This is where you keep your money, taking advantage of tax breaks from having your funds and assets in another country. Ideally, you would park your assets somewhere with safe banks, low capital gains, and passive income taxation. The best way to protect your assets is through diversification, which means creating various piles of cash instead of relying on one bank.
Before choosing an offshore bank, consider and compare the following country factors:
- Currency controls
- Asset protection
- Social, economic, and political agenda
FLAG 5: Playground
Number 5 is where you spend your money, ideally somewhere with low VAT, low consumption tax, and affordable cost of living. A place you like and where you want to spend time, or even buy an offshore property you want to live in, considering crime, personal freedom, climate, healthcare, infrastructure, and services! The world is your oyster – pick a place, pack your bags, and move. Also, with various countries introducing digital nomad visas in 2020/21, it is easier for online entrepreneurs, freelancers, and remote workers to work and travel internationally.

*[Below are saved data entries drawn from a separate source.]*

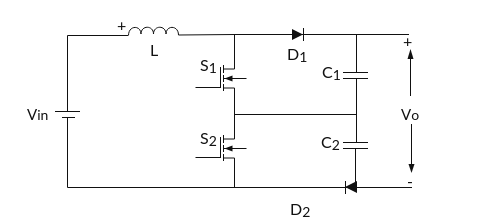
<!DOCTYPE html>
<html lang="en">
<head>
<meta charset="utf-8">
<title>Three-level boost converter circuit</title>
<style>
  :root { --paper: #fff; --ink: #111; }
  * { box-sizing: border-box; }
  html, body { margin: 0; background: var(--paper); }
  .circuit {
    position: relative; width: 481px; height: 222px; overflow: hidden;
    background: var(--paper); color: var(--ink);
    font: 16px/20px Lato, "Open Sans", sans-serif;
  }
  .wiring { position: absolute; inset: 0; display: block; }
  .wire { fill: none; stroke: var(--ink); stroke-width: 1; }
  .solid { fill: var(--ink); }
  .label { position: absolute; white-space: nowrap; }
  .label sub { font-size: 14px; line-height: 0; vertical-align: -2px; }
  .voltage { font-size: 15px; }
  .voltage small { font-size: 14px; }
  .inductor { left: 150px; top: 40px; }
  .diode-1 { left: 287px; top: 44px; }
  .diode-2 { left: 290px; top: 199px; }
  .switch-1 { left: 200px; top: 55px; }
  .switch-2 { left: 200px; top: 128px; }
  .cap-1 { left: 322px; top: 62px; }
  .cap-2 { left: 321px; top: 132px; }
  .source { left: 27px; top: 104px; }
  .output { left: 401px; top: 104px; }
  .plus-in { left: 117px; top: 15px; }
  .plus-out { left: 403px; top: 31px; }
  .minus-out { left: 407px; top: 171px; }
</style>
</head>
<body>
<main class="circuit">
  <svg class="wiring" width="481" height="222" viewBox="0 0 481 222" aria-hidden="true">
    <defs>
      <g id="mosfet">
        <path class="wire" d="M39 0V14H28M28 33H39M25 12V33M28 10V18M28 20V27M28 29V36M28 23.5H51M0 32.5H25"/>
        <polygon class="solid" points="29,23.5 37,20.5 37,26.5"/>
      </g>
      <g id="capacitor">
        <path class="wire" d="M0 .5H25M0 6.5H25"/>
      </g>
    </defs>

    <g id="source-loop">
      <path class="wire" d="M128 35.5H67.5V111.5M67.5 117V187.5H345M55 111.5H80M62 117.5H75"/>
    </g>

    <g id="inductor">
      <path class="wire" d="M128.5 35.5C128.5 25 141 25 141 34C141 25 153.5 25 153.5 34C153.5 25 166 25 166 34C166 25 178.5 25 178.5 35"/>
    </g>

    <g id="top-rail">
      <path class="wire" d="M178.5 35L235 34.5H409"/>
      <polygon class="solid" points="292,29 303,34.5 292,40"/>
      <path class="wire" d="M303.5 28V41"/>
    </g>

    <g id="switch-leg">
      <path class="wire" d="M234.5 35V69M234.5 88V139M234.5 158V187"/>
      <use href="#mosfet" x="195.5" y="55"/>
      <use href="#mosfet" x="195.5" y="125"/>
    </g>

    <g id="capacitor-leg">
      <path class="wire" d="M235 114.5H356M356.5 35V72M356.5 78V142M355.5 148V187"/>
      <use href="#capacitor" x="343" y="72"/>
      <use href="#capacitor" x="343" y="142"/>
    </g>

    <g id="bottom-rail">
      <path class="wire" d="M345 187.5H412M345.5 181V194"/>
      <polygon class="solid" points="345,187 357,181 357,193"/>
    </g>

    <g id="output-arrows">
      <path class="wire" d="M410.5 56V96M411.5 124V167"/>
      <polygon class="solid" points="410.5,49 407.5,59 413.5,59"/>
      <polygon class="solid" points="411.5,173 408.5,164 414.5,164"/>
    </g>
  </svg>

  <span class="label plus-in">+</span>
  <span class="label inductor">L</span>
  <span class="label diode-1">D<sub>1</sub></span>
  <span class="label switch-1">S<sub>1</sub></span>
  <span class="label cap-1">C<sub>1</sub></span>
  <span class="label plus-out">+</span>
  <span class="label voltage source">V<small>in</small></span>
  <span class="label voltage output">V<small>o</small></span>
  <span class="label switch-2">S<sub>2</sub></span>
  <span class="label cap-2">C<sub>2</sub></span>
  <span class="label minus-out">-</span>
  <span class="label diode-2">D<sub>2</sub></span>
</main>
</body>
</html>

FLAG 6: Digital Assets
Suppose you want to move to a different country and you’re a cryptocurrency miner, investor, or trader (even more if you’re a crypto-anarchist). In that case, it is essential to consider the crypto jurisdiction, regulation, and tax laws. This is not always as straightforward as it seems. For instance, personal or individual crypto trades are exempt from capital gains, income taxes, and VAT in Portugal. Sounds great, right? However, these tax exemptions don’t apply to businesses like cryptocurrency exchanges, crypto or blockchain start-ups, and crypto hedge funds which have to pay a usual rate of 21% on their income.
What you want are crypto-friendly countries that support and accept Bitcoin and other digital currencies and encourage crypto payment for qualifying investments or with a low taxes on crypto trading.
FLAG 7: Digital Security
Finally, for Intellectual Property (IP) privacy and protection, establish a company in a country that will house your IP’s ‘economic rights.'
Flag 8: SURVIVAL
Flag 8, what we call "the survival flag," might be the most important flag of all. So we've written its own post and filmed an entire video about it. You can check it out here.